June 9, 2020 – Data extracted and analyzed by Atlas VPN reveals, the amounts of demanded ransom payments increased by 140 percent, comparing the numbers of 2018 to 2019. More and more organizations succumb to blackmail: 57 percent of organizations settled and paid the ransom during the last 12 months.
Ransomware is a type of malicious attack where a criminal encrypts, typically, sensitive files, then threatens to publish them, unless a demanded ransom is paid.
The team of Atlas VPN researchers added the average sums hackers were demanding during each quarter in 2018 and 2019 globally, then divided the number into four.
The Average Ransomware Sum in U.S. Dollars
In 2018, the requested ransom payments reached 7.6 thousand dollars on average, globally. During the first quarter, the monetary amount of requested ransom payments hit $5,400 on average, Crypsis report suggests.
The number increased to $8,300 amid the second quarter and peaked in the third quarter, reaching $10,000 on average. During the fourth quarter, criminals were requesting companies to pay $7,000 on average.
It is safe to say cybercriminals got more greedy in 2019: by encrypting companies’ files, they were requesting $18,000 on average. The number is 140 percent bigger in comparison to 2018.
The average number spiked dramatically amid the first quarter, hitting $14,000 and continuing to increase. In the second quarter, it spiked to nearly $16,000 on average.
The sum peaked in the third quarter of 2019, hitting $22,800 and being the largest demanded amount during the two-year period. It then dropped to $21,700 amid the last quarter of 2019.
Majority of Companies Settle and Pay the Ransom
More and more companies disclose a ransomware attack has victimized them. In 2018, 55 percent of companies admitted they received a request to pay ransom during the last 12 months globally. The number increased to 56 percent in 2018 and jumped to 62 percent in 2020, a CyberEdge report suggests.
The percentage of companies that agreed to pay the ransom has been on the rise, too. Thirty-eight percent of victimized companies paid the demanded sum in 2018, and 45 percent in 2019. In this year’s survey, even 57 percent of organizations paid a ransom to have their data recovered during the last 12 months.
Unfortunately, paying the ransom does not necessarily get you the stolen information back. In 2018, 49 percent of organizations that paid ransom were able to recover their data. In 2019, the number increased to 61 percent and jumped to 66 percent in 2020.
Leading Ransomware Causes
However, the fact that companies were able to recover the stolen information does not suggest paying the ransom. Instead, companies should be focusing on preventative methods to ensure these attacks do not happen at all. Not only is your information at risk of being lost, but these incidents also disrupt the business processes.
To avoid ransomware attacks, it is vital to study the leading reasons behind these incidents. Surveys Atlas VPN analyzed reveal that leading causes can be divided into two categories: outside and inside threats.
CyberEdge conducted a survey asking business experts to rate how likely certain events are to lead to a cyber incident.
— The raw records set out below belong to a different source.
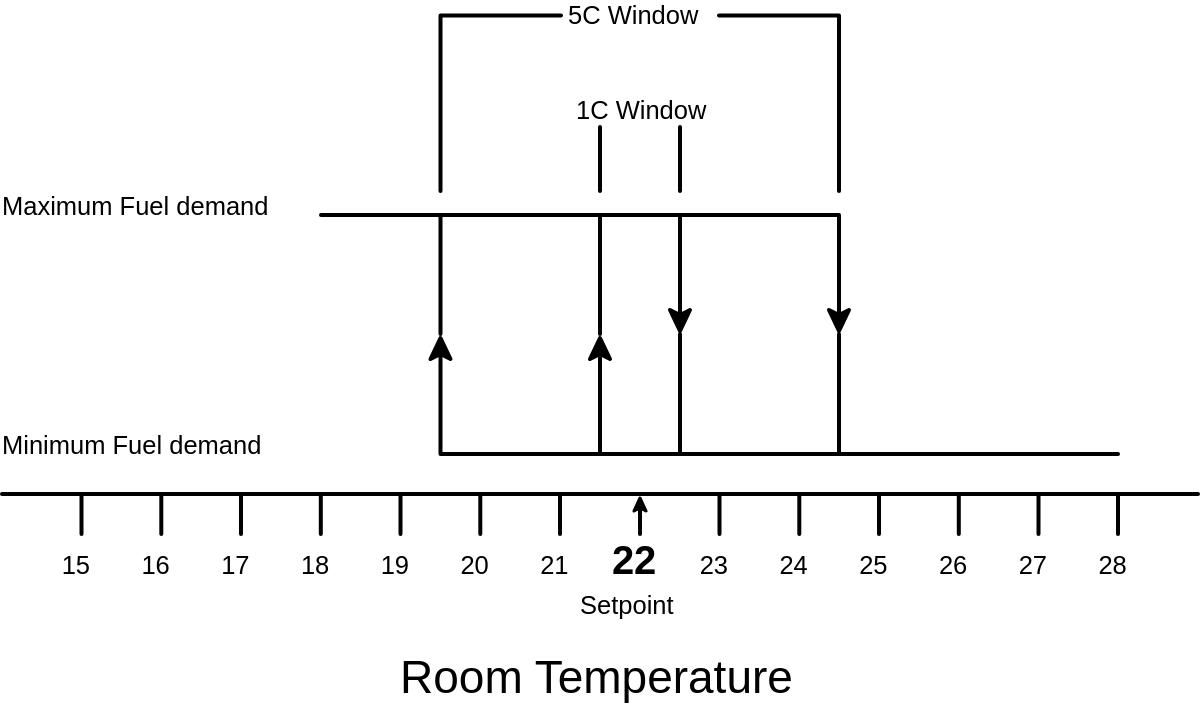
<!DOCTYPE html>
<html lang="en">
<head>
<meta charset="utf-8">
<title>Room Temperature</title>
<style>
:root { --ink: #000; --paper: #fff; }
* { box-sizing: border-box; margin: 0; padding: 0; }
body { width: 1200px; height: 704px; overflow: hidden; background: var(--paper); }
.diagram {
  position: relative; width: 1200px; height: 704px; overflow: hidden;
  color: var(--ink); font: 25.5px/30px "Liberation Sans", Arial, sans-serif;
}
.lines {
  position: absolute; left: 0; top: 0; fill: none; stroke: var(--ink);
  stroke-width: 4; stroke-linecap: round; stroke-linejoin: round;
}
.arrowhead { fill: var(--ink); }
.label, .scale, h1 { position: absolute; white-space: nowrap; }
.wide-window { left: 568px; top: 0; }
.narrow-window { left: 576px; top: 95px; }
.maximum { left: 2px; top: 191px; }
.minimum { left: 2px; top: 430px; }
.setpoint { left: 580px; top: 590px; }
.scale {
  left: 36px; top: 550px; height: 30px; list-style: none;
  display: grid; grid-template-columns: repeat(14, 79.75px);
  justify-items: center;
}
.scale .target { font-size: 40px; font-weight: bold; line-height: 20px; }
h1 { left: 400px; top: 652px; font-size: 46px; line-height: 50px; font-weight: normal; }
</style>
</head>
<body>
<main class="diagram">
  <svg class="lines" width="1200" height="704" viewBox="0 0 1200 704" aria-hidden="true">
    <defs>
      <path id="arrow" class="arrowhead" d="M0 0L10 21L0 16L-10 21Z"/>
      <path id="tick" d="M0 494V534"/>
    </defs>
    <g id="window-brackets">
      <path d="M440.5 191V15.5H561M719 15.5H839V191"/>
      <path d="M600 127V191M680 127V191"/>
    </g>
    <g id="demand-levels">
      <path d="M321 215H839V330"/>
      <path d="M440.5 340V454H1118"/>
    </g>
    <g id="rising-demand">
      <path d="M440.5 215V334M600 215V334M600 340V454"/>
      <use href="#arrow" x="440.5" y="338"/>
      <use href="#arrow" x="600" y="338"/>
    </g>
    <g id="falling-demand">
      <path d="M680 215V330M680 334V454M839 334V454"/>
      <use href="#arrow" transform="translate(680 331) scale(1 -1)"/>
      <use href="#arrow" transform="translate(839 331) scale(1 -1)"/>
    </g>
    <g id="temperature-axis">
      <path d="M2 494H1198"/>
      <use href="#tick" x="81.5"/><use href="#tick" x="161.3"/>
      <use href="#tick" x="241"/><use href="#tick" x="320.8"/>
      <use href="#tick" x="400.5"/><use href="#tick" x="480.3"/>
      <use href="#tick" x="560"/><use href="#tick" x="719.5"/>
      <use href="#tick" x="799.3"/><use href="#tick" x="879"/>
      <use href="#tick" x="958.8"/><use href="#tick" x="1038.5"/>
      <use href="#tick" x="1118"/>
      <path d="M640 502V534"/>
      <path class="arrowhead" stroke-width="3" d="M640 498L646 511L640 508L634 511Z"/>
    </g>
  </svg>
  <p class="label wide-window">5C Window</p>
  <p class="label narrow-window">1C Window</p>
  <p class="label maximum">Maximum Fuel demand</p>
  <p class="label minimum">Minimum Fuel demand</p>
  <ol class="scale">
    <li>15</li><li>16</li><li>17</li><li>18</li><li>19</li><li>20</li><li>21</li>
    <li class="target">22</li>
    <li>23</li><li>24</li><li>25</li><li>26</li><li>27</li><li>28</li>
  </ol>
  <p class="label setpoint">Setpoint</p>
  <h1>Room Temperature</h1>
</main>
</body>
</html>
Concern for suffering from a ransomware attack due to poorly trained staff was the highest, reaching a 72 percent rate.
Also, respondents rated low security awareness (72 percent) as the second most common reason behind cyber incidents. Concern for not being able to ensure smooth threat detection and response processes reached a 70 percent rate.
While the survey conducted by CyberEdge focuses on the inside issues businesses should sort out, Datto research analyzes the outside threats. Sixty-seven percent of 1,400 respondents consider falling for phishing scams to be the most common cause of ransomware infections.
The second reason is the lack of proper cybersecurity training with a 36 percent concern rate. Finally, 25 percent of respondents agreed that people being naive and gullible is associated with ransomware incidents.